Information given:
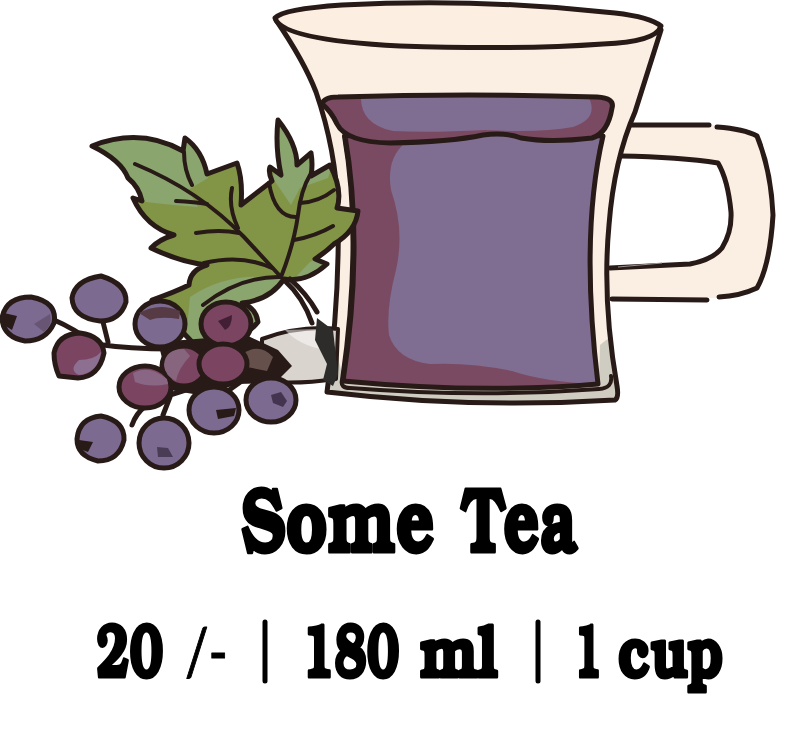
<!DOCTYPE html>
<html lang="en">
<head>
<meta charset="utf-8">
<title>Some Tea</title>
<style>
:root {
  --ink: #281a17;
  --cream: #fbeee3;
  --glass-grey: #cfccc1;
  --shade-grey: #d9d4ce;
  --tea: #806e92;
  --tea-dark: #7a4a62;
  --leaf: #829446;
  --leaf-light: #8ba56f;
  --berry: #7d6a91;
  --berry-red: #7b4562;
  --text: #000;
  --paper: #fff;
}
* { box-sizing: border-box; margin: 0; padding: 0; }
body { background: var(--paper); overflow: hidden; }
.card {
  width: 800px;
  height: 753px;
  display: flex;
  flex-direction: column;
  background: var(--paper);
  color: var(--text);
  overflow: hidden;
}
.card svg { display: block; }
.title { height: 110px; }
.details { height: 160px; }
.lettering {
  font-family: "TeX Gyre Bonum", "Noto Serif", serif;
  font-weight: 700;
  fill: var(--text);
  stroke: var(--text);
  stroke-width: 3;
  stroke-linejoin: round;
}
.lettering .price-mark {
  font-family: Lato, sans-serif;
  font-weight: 400;
  stroke-width: 1;
}
.divider { stroke: var(--text); stroke-width: 5; stroke-linecap: round; }
.ink { stroke: var(--ink); stroke-width: 5; stroke-linecap: round; stroke-linejoin: round; }
.line { fill: none; }
.fine { stroke-width: 4; }
.cream { fill: var(--cream); }
.grey { fill: var(--glass-grey); }
.shade { fill: var(--shade-grey); }
.tea { fill: var(--tea); }
.tea-dark { fill: var(--tea-dark); }
.leaf { fill: var(--leaf); }
.leaf-light { fill: var(--leaf-light); }
.berry { fill: var(--berry); }
.berry-red { fill: var(--berry-red); }
.dark { fill: var(--ink); }
</style>
</head>
<body>
<main class="card">
  <svg class="illustration" width="800" height="475" viewBox="0 0 800 475" role="img" aria-label="Glass mug of purple tea with a leaf and berries">
    <defs>
      <path id="leaf-shape" d="M92 146Q140 127 183 151L185 138Q202 150 207 174L237 163Q243 180 241 205L272 181Q268 172 270 167L281 175Q275 147 278 120Q297 144 297 165L311 153Q313 165 311 176L330 165Q343 190 337 208L358 211Q356 231 334 244Q326 252 315 259L327 264Q306 283 284 279Q270 300 242 303Q256 308 258 322Q240 345 195 345L152 300Q175 292 189 285Q190 270 207 265Q180 262 151 248Q160 239 174 235Q146 227 133 198L142 201Q139 187 128 178Q121 160 92 146Z"/>
      <clipPath id="leaf-clip"><use href="#leaf-shape"/></clipPath>
      <path id="tea-body" d="M345 136Q475 128 603 136Q580 235 598 384Q480 394 343 381Q364 245 345 136Z"/>
      <path id="tea-top" d="M322 104Q324 97 338 97Q470 93 597 97Q615 98 612 108Q608 133 592 138Q550 143 521 138Q505 132 483 135Q450 142 390 143Q346 142 337 124Q331 111 322 104Z"/>
      <clipPath id="tea-top-clip"><use href="#tea-top"/></clipPath>
    </defs>

    <g id="handle">
      <path class="cream" d="M628 125L712 125Q742 127 757 135Q771 170 773 215Q770 265 757 288Q736 298 712 298L608 300L609 268Q650 266 690 264Q713 258 722 248Q732 232 731 212Q728 180 718 163L618 156Z"/>
      <path class="ink line" d="M630 125L709 125M717 127Q744 129 757 136Q771 170 773 215Q770 265 757 288Q740 296 719 297M707 300L612 299M620 156Q680 157 718 163Q728 180 731 212Q732 232 722 248Q712 260 690 264L610 268"/>
      <path d="M618 267L662 263" fill="none" stroke="#9a918c" stroke-width="1"/>
    </g>

    <g id="mug">
      <path class="cream" d="M276 22Q298 50 315 92Q337 150 338 220Q339 300 327 391L616 399Q606 340 607 270Q607 180 633 115L661 28Q640 5 470 2Q290 2 276 22Z"/>
      <path class="grey" d="M336 350L344 381Q480 394 599 385L600 345L610 337L618 398Q470 408 327 392Z"/>
      <path class="ink line" d="M276 20Q304 61 316 92Q336 150 338 210Q340 300 327 392Q470 409 615 400Q619 398 617 386Q602 300 609 225Q614 160 635 112L661 30"/>
      <path class="ink line fine" d="M344 136Q362 240 342 380Q340 388 350 388Q480 398 599 389Q613 388 611 376"/>
      <path class="ink" fill="#fcefe2" d="M275 18Q283 9 342 5Q480 -2 615 13Q650 17 661 26Q656 42 603 44Q520 50 400 46Q282 40 275 18Z"/>
    </g>

    <g id="tea">
      <use href="#tea-body" class="tea-dark"/>
      <path class="tea" d="M405 143Q490 130 600 138Q580 235 596 384Q545 382 512 371Q470 362 430 364Q397 360 389 335Q386 308 396 270Q405 230 391 190Q386 159 405 143Z"/>
      <use href="#tea-body" class="ink line"/>
      <use href="#tea-top" class="tea-dark"/>
      <path class="tea" clip-path="url(#tea-top-clip)" d="M361 96L588 96Q600 118 573 127Q540 133 485 130Q430 133 393 131Q360 124 361 96Z"/>
      <use href="#tea-top" class="ink line"/>
    </g>

    <g id="mug-shadow">
      <path class="ink shade fine" d="M262 339Q300 325 338 329L336 379Q295 385 262 381Z"/>
      <path fill="#fff" d="M285 330L318 329L326 350Q300 346 285 330Z" opacity=".5"/>
      <path fill="#2d2c2a" d="M317 318L333 330L338 374L333 386L323 380L327 364L315 340Z"/>
    </g>

    <g id="leaf">
      <use href="#leaf-shape" class="leaf"/>
      <g class="leaf-light" clip-path="url(#leaf-clip)">
        <path d="M88 140L150 125L210 130L208 178L188 190L198 207Q160 204 139 201Z"/>
        <path d="M266 110H300L318 150L334 160L328 178L300 188L291 205L274 180Z"/>
        <path d="M190 297Q230 270 282 279Q274 300 243 303L262 323L230 350H185Z"/>
        <path d="M310 262L336 250L330 272L290 283Z"/>
      </g>
      <use href="#leaf-shape" class="ink line"/>
      <g class="ink line fine">
        <path d="M135 164Q200 191 244 237L281 277Q294 244 298 215Q301 190 310 175"/>
        <path d="M184 152Q184 170 192 185M232 188Q228 207 238 228M196 233Q220 229 239 233M204 263Q242 254 272 268M176 201Q195 202 207 204M269 183Q275 218 297 217M294 240Q316 236 333 226M300 203Q319 202 334 190"/>
        <path d="M281 277Q240 276 203 305"/>
      </g>
      <path class="ink line" d="M284 280Q303 297 312 323M290 279Q307 294 317 312"/>
    </g>

    <g id="stems" class="ink line">
      <path d="M52 319Q75 329 95 344Q130 349 172 349M102 318L108 342M132 425Q140 402 170 395Q210 382 245 372M163 415L170 397M184 344L181 357M246 378L225 393"/>
    </g>

    <g id="berries">
      <path class="dark" d="M158 342L246 335L278 350L292 366L275 383L237 384L205 396L170 390Z"/>
      <path fill="#65504c" d="M244 353Q260 343 273 357L267 371L247 367Z"/>
      <g class="ink">
        <path class="berry" d="M2 318Q6 297 31 297Q58 302 54 323Q46 341 25 341Q3 337 2 318Z"/>
        <path class="berry" d="M72 298Q75 280 101 276Q127 284 126 302Q120 321 100 321Q73 318 72 298Z"/>
        <path class="berry-red" d="M54 353Q58 334 80 333Q102 336 104 353Q99 377 78 378L59 376Q54 365 54 353Z"/>
        <ellipse class="berry" cx="160" cy="324" rx="25" ry="23"/>
        <ellipse class="berry-red" cx="184" cy="366" rx="22" ry="20"/>
        <ellipse class="berry-red" cx="226" cy="324" rx="25" ry="22"/>
        <ellipse class="berry-red" cx="223" cy="364" rx="24" ry="20"/>
        <ellipse class="berry-red" cx="145" cy="387" rx="26" ry="21"/>
        <path class="berry" d="M77 439Q79 418 101 416Q125 421 124 440Q119 461 98 461Q77 456 77 439Z"/>
        <ellipse class="berry" cx="164" cy="443" rx="25" ry="25"/>
        <ellipse class="berry" cx="214" cy="410" rx="25" ry="23"/>
        <ellipse class="berry" cx="271" cy="400" rx="25" ry="22"/>
      </g>
      <g id="berry-marks">
        <path d="M34 324L50 314Q53 325 44 332Z" fill="#675573"/>
        <path class="dark" d="M4 313L17 316L12 330L4 325Z"/>
        <path d="M79 360Q94 360 101 352Q98 373 79 375Q68 370 79 360Z" fill="#8c6f91"/>
        <path d="M139 313Q159 302 180 311L179 319Q160 316 150 320Z" fill="#563a44"/>
        <path d="M218 321L232 315Q232 327 225 330Z" fill="#431f35"/>
        <path d="M164 365Q165 349 184 349L190 356Q178 369 176 381Q165 376 164 365Z" fill="#88657f"/>
        <path d="M133 373Q149 364 167 379L168 384Q150 388 135 382Z" fill="#8a6685"/>
        <path class="dark" d="M79 440L93 442L88 452L80 449Z"/>
        <path d="M157 447L168 448L173 457L158 457Z" fill="#4b3c55"/>
        <path class="dark" d="M216 410L236 408L234 416L218 419Z"/>
        <path d="M271 395L281 392L287 401L283 407L273 403Z" fill="#453450"/>
      </g>
    </g>
  </svg>

  <h1 class="title">
    <svg class="lettering" width="800" height="110" viewBox="0 0 800 110" font-size="92">
      <text x="241" y="77" textLength="194" lengthAdjust="spacingAndGlyphs">Some</text>
      <text x="461" y="77" textLength="116" lengthAdjust="spacingAndGlyphs">Tea</text>
    </svg>
  </h1>

  <p class="details">
    <svg class="lettering" width="800" height="160" viewBox="0 0 800 160" font-size="76">
      <text x="96" y="92" textLength="67" lengthAdjust="spacingAndGlyphs">20</text>
      <text class="price-mark" x="185" y="90" font-size="66" textLength="43" lengthAdjust="spacingAndGlyphs">/-</text>
      <line class="divider" x1="265" y1="37" x2="265" y2="96"/>
      <text x="302" y="92" textLength="97" lengthAdjust="spacingAndGlyphs">180</text>
      <text x="420" y="92" font-size="72" textLength="78" lengthAdjust="spacingAndGlyphs">ml</text>
      <line class="divider" x1="538" y1="37" x2="538" y2="96"/>
      <text x="574" y="92" textLength="28" lengthAdjust="spacingAndGlyphs">1</text>
      <text x="618" y="92" font-size="72" textLength="105" lengthAdjust="spacingAndGlyphs">cup</text>
    </svg>
  </p>
</main>
</body>
</html>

Task statement: Gather all lines from the listing above in which "light" occurs.

Result of this exercise:
  --leaf-light: #8ba56f;
.leaf-light { fill: var(--leaf-light); }
      <g class="leaf-light" clip-path="url(#leaf-clip)">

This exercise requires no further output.